Friday, 24 May 2013

Online Habits

Lately, I've been doing a bit of thinking about online presence. What do you go online for and why? Here are my top ten reasons for going online:

  1. For information - (a) Local. 'Where's the nearest shop that will sell a sink plunger?' And (b)Things I know Nothing About. 'What's a nano-sim adapter?'
  2. It's a place to put my thoughts and, more than that, force me to discipline them and begin to get them into some kind of initial order - the Blogpost.
  3. For friendship - a place to keep in touch with some of my friends whom I don't see all the time. Lots of meetings arise from just knowing X is in the vicinity or Y is working on the same issue.
  4. For encouragement - messages from friends, prayers, thoughts, aphorisms and jokes at times of celebration or crisis.
  5. To read the Bible. Much easier to do it online than from a book. Cross referencing, finding a text, story or character, accessing commentaries while reading, all so much easier to do.
  6. The tyranny of the email. This is a mixed blessing. So good to be able to set up a meeting or get a quick answer. But not so good when you have 75 quick answers to give before tea!
  7. For recipes. I've only got 6 green peppers, some cheese, 1 sweet potato, some ice cream and a tin of anchovies. What can I cook?
  8. iplayer and youtube. Being able to relax watching something I'm really interested in rather than the latest repeat of a detective story that happens to be on ITV3.
  9. A place to store my photos and even make them look better than they really are.
  10. A place to get news and perspectives from other cultures - India, USA, and West Africa especially interesting for me.
Is there a top ten for not going online? Well:
  1. It's addictive. An hour can pass in 3 minutes.
  2. Medical conditions! Never look them up unless you want the worst case scenario straight off.
  3. The inaccuracy of some information - not always easy to spot if it's not your field. Same caution required as when reading the tabloid press. What is the source?
  4. Making errors of judgement that go viral or get recorded for posterity. Never go online if very tired, angry or after more than 2 glasses of wine.
  5. Using the internet as a substitute for getting out and meeting people. If you are doing this you may have a problem...and you certainly will have a problem if you carry on.
  6. Talking about work. Don't do it! Employers may read Facebook and blogs or Google you.
  7. To discuss people or give personal comments about people. A good guide here is, 'Would I like it if someone said that kind of thing about me?'
  8. To share something I would mind if someone else took up and shared or adapted in ways I didn't expect. Eg. my own poem or someone else's carefully crafted words or image that I have not acknowledged.
  9. To look for real empathy or deep insight. Computers don't do empathy and, ultimately, some form of AI is controlling what you access.
  10. To say something you know you should say face to face. (Unless you are on another continent...but even then, beware!)
I was very interested in Nick Morgan's recent blogpost (15th May) on the Big Bible Project blog, in which he reflects on the question, 'where do we find online those things that do not constantly evolve but which call us back to our core essence as Christians?' He calls these things 'anti-memes' - like the Songs of the Old Testament that call the people back to God in times of struggle and rejoicing, he says, these are the things that do not evolve but still resound through time. 'The Christian anti-meme is not a website, a set of Christian resources or any 'place to be' online. We are the anti-memes......let's keep singing the song which calls people to God.' Very well worth a read.

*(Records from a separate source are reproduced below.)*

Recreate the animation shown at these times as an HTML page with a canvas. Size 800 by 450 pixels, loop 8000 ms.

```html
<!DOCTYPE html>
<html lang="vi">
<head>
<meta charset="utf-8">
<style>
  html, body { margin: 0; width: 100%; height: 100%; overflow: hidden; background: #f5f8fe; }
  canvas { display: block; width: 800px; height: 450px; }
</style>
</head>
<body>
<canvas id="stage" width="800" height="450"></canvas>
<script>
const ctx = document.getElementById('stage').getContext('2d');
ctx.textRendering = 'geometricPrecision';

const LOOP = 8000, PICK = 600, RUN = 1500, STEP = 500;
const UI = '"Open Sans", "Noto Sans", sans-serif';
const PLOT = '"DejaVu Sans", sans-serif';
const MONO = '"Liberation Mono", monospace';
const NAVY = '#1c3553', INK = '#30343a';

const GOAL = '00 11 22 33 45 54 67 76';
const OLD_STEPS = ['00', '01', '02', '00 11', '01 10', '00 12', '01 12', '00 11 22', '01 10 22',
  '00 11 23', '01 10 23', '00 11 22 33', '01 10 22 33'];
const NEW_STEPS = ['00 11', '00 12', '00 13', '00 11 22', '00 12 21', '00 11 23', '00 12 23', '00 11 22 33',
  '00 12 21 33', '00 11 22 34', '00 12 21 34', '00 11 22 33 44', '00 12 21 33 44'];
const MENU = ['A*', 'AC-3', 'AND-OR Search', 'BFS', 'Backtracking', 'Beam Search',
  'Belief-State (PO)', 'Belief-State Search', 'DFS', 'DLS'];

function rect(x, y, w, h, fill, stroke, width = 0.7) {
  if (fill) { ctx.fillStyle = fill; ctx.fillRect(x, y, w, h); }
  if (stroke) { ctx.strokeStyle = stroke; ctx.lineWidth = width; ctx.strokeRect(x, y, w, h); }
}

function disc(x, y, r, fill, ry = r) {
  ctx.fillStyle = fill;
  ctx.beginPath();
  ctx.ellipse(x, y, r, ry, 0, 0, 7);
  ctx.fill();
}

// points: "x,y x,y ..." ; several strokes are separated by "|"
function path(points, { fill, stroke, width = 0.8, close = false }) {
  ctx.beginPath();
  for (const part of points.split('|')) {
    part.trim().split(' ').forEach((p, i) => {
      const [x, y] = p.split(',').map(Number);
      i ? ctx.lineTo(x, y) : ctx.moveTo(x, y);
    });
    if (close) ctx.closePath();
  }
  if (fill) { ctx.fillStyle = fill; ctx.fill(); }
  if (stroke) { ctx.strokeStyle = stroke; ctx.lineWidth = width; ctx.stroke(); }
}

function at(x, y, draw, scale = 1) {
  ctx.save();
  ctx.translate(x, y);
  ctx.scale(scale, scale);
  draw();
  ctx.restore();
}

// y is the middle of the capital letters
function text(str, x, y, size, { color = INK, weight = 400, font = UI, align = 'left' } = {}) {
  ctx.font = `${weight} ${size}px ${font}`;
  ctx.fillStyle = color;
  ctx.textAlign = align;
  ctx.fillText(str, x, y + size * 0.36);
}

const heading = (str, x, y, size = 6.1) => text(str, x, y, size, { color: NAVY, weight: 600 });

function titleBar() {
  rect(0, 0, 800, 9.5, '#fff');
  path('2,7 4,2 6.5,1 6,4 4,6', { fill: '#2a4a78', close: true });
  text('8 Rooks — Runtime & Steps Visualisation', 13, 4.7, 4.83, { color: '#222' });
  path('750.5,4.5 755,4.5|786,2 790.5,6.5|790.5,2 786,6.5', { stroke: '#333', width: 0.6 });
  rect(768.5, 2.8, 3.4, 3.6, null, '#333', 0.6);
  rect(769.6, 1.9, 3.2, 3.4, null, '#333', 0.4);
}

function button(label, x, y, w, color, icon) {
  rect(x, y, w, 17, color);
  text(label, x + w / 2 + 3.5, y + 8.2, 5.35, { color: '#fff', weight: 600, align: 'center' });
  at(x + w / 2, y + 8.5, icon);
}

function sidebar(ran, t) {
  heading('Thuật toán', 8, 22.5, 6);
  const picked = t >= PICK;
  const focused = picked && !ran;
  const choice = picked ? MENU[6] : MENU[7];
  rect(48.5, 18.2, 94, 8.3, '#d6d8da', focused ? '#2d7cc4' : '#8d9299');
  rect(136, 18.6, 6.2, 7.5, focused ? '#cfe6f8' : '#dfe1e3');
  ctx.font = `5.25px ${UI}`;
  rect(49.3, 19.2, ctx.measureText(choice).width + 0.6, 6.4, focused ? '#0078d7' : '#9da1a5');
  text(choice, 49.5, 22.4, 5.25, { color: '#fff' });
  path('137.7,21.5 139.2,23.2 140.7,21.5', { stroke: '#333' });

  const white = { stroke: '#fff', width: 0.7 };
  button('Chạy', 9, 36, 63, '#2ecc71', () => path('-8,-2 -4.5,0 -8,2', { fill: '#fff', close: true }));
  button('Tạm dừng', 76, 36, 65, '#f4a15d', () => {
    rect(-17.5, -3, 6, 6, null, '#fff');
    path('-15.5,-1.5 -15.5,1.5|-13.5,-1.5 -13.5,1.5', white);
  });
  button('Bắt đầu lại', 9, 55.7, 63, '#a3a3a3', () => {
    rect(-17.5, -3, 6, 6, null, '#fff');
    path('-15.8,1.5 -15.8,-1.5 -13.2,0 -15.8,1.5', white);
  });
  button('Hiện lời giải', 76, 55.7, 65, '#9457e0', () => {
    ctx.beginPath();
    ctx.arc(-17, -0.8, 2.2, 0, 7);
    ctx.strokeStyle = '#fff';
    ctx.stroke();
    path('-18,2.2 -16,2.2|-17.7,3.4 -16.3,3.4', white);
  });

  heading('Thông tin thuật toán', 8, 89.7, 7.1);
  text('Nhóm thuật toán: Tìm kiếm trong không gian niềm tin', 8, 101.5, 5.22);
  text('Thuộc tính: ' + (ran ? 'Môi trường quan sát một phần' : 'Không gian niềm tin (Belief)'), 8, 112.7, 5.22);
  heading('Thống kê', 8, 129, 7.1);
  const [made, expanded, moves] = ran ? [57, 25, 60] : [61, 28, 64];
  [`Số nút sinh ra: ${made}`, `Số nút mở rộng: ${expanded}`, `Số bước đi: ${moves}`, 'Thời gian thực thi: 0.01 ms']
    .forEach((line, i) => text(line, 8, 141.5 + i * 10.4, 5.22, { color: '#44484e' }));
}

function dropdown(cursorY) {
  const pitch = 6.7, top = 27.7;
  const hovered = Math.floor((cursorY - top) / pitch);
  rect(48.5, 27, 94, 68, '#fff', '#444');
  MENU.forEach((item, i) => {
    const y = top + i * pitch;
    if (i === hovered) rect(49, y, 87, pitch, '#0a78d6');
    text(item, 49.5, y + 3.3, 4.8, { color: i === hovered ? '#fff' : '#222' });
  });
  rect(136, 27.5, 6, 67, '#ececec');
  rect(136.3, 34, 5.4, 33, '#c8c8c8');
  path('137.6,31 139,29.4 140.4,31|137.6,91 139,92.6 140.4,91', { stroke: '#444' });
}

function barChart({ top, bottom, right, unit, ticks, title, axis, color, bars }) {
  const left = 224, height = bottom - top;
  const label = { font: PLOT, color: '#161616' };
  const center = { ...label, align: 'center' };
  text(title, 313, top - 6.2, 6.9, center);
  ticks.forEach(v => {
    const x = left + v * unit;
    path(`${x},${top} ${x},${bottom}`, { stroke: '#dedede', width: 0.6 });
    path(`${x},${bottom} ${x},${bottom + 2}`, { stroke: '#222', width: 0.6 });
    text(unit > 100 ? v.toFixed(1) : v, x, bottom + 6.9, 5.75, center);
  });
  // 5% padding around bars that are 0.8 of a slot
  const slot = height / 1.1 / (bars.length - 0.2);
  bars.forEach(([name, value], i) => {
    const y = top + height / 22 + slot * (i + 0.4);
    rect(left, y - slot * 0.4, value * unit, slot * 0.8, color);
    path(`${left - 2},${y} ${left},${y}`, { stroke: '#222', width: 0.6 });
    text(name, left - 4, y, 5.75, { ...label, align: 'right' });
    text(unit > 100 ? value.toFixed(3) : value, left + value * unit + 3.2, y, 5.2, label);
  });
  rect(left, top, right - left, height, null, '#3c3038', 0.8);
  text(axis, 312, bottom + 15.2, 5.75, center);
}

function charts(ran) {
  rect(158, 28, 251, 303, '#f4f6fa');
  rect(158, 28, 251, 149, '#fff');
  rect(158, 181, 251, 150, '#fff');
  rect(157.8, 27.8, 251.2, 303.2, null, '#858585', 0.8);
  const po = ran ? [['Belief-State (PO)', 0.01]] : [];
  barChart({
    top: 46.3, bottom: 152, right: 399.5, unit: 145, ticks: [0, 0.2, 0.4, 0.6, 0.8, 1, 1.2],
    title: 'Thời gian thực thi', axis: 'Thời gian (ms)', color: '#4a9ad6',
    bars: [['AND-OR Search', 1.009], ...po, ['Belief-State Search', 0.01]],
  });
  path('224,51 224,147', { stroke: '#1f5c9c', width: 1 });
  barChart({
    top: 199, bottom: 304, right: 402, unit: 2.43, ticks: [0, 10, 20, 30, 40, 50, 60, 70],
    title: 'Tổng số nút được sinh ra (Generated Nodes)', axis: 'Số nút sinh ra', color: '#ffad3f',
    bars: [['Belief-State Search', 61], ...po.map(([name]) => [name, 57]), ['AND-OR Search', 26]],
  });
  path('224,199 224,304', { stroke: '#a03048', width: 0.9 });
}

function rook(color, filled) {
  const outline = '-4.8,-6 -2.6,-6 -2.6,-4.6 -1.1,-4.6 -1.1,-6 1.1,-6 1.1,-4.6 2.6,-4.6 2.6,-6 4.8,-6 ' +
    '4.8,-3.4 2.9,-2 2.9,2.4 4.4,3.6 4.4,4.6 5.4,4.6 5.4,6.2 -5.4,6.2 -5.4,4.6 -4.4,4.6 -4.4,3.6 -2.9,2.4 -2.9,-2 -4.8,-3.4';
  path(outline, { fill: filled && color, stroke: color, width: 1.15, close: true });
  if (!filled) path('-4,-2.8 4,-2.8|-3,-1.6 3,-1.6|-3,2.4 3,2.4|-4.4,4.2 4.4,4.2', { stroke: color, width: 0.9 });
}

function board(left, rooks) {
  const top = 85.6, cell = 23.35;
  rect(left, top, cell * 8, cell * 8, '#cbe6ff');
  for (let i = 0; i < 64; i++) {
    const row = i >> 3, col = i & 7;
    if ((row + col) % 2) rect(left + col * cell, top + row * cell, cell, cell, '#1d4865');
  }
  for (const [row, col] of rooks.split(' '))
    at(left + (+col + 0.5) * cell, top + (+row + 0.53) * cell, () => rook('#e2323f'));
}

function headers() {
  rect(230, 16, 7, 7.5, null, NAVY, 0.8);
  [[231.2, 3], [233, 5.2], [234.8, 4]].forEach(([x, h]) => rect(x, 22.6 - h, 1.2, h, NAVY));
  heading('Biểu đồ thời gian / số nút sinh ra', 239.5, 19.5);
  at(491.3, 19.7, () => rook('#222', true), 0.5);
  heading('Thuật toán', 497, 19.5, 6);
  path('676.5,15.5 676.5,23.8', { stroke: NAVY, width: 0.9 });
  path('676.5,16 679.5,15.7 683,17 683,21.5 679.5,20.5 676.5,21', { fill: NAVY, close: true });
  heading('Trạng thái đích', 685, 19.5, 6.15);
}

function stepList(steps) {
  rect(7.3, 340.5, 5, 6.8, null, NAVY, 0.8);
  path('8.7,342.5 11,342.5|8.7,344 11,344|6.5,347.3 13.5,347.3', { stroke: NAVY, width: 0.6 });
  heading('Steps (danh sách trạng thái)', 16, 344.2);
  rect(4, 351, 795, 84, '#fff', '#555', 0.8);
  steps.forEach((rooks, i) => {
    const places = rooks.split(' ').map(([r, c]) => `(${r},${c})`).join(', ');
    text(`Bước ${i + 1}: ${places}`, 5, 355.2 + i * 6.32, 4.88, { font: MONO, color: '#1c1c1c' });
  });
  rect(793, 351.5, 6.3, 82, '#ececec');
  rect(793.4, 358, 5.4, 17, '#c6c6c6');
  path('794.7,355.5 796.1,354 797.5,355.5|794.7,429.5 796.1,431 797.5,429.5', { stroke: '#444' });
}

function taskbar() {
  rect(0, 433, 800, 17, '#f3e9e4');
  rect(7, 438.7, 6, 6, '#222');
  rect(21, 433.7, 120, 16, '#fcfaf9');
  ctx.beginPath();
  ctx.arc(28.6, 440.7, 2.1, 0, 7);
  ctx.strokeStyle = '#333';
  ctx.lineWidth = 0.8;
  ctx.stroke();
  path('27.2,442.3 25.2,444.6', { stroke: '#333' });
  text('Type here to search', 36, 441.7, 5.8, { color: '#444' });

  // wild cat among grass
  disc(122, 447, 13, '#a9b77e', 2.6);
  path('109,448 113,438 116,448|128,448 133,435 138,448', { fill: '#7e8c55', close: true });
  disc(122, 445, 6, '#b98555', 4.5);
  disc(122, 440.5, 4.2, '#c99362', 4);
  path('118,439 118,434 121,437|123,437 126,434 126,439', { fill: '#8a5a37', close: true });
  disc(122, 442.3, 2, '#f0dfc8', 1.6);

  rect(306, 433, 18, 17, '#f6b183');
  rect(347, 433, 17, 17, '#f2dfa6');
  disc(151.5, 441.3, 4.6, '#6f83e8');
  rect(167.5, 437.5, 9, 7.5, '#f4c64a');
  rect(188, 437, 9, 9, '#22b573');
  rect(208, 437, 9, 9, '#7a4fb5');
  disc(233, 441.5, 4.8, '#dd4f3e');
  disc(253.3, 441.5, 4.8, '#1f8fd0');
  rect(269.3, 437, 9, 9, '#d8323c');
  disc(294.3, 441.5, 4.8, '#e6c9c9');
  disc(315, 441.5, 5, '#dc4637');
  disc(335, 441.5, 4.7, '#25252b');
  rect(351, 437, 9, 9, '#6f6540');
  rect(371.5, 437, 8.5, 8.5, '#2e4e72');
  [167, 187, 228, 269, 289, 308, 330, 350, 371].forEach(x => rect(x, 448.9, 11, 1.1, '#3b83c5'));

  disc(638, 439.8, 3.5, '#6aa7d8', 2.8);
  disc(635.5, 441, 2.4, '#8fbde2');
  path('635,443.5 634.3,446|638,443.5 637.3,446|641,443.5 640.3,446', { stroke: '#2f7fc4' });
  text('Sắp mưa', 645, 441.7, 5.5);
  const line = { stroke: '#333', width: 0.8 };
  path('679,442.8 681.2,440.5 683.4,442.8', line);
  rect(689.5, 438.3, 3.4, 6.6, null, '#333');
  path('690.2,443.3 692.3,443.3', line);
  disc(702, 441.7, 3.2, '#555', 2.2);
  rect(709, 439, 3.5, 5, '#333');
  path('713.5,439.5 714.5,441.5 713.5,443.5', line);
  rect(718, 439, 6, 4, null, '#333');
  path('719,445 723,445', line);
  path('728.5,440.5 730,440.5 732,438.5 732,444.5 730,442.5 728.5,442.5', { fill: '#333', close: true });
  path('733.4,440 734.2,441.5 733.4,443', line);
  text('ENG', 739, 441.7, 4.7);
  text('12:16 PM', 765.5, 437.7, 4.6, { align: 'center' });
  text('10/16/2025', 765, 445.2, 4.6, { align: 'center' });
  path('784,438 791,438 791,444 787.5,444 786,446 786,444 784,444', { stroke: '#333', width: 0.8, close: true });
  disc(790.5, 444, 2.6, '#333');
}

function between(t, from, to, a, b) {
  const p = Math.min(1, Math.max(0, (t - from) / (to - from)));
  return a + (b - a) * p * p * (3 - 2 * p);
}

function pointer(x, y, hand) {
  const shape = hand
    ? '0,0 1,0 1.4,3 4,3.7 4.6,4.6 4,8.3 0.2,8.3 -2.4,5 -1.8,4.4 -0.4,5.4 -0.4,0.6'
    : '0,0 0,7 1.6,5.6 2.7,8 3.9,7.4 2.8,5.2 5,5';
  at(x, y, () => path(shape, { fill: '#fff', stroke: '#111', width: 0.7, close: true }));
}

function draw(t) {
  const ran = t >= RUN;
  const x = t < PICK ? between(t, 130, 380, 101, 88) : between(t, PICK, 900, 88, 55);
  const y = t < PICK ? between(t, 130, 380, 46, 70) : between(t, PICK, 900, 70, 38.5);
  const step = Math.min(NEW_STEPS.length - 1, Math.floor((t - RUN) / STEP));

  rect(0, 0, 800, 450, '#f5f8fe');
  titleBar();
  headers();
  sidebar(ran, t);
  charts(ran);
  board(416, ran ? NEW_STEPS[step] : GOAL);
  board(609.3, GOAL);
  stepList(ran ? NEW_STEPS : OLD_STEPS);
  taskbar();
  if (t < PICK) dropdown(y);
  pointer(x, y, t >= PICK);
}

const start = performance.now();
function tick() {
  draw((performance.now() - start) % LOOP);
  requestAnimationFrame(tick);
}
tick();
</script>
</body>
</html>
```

The BigBible is a project sponsored by CODEC at Durham University promoting Christian Communication in the Digital Age. 
Nick Morgan's own blog All We Like Sheep can be found at

No comments:

Post a Comment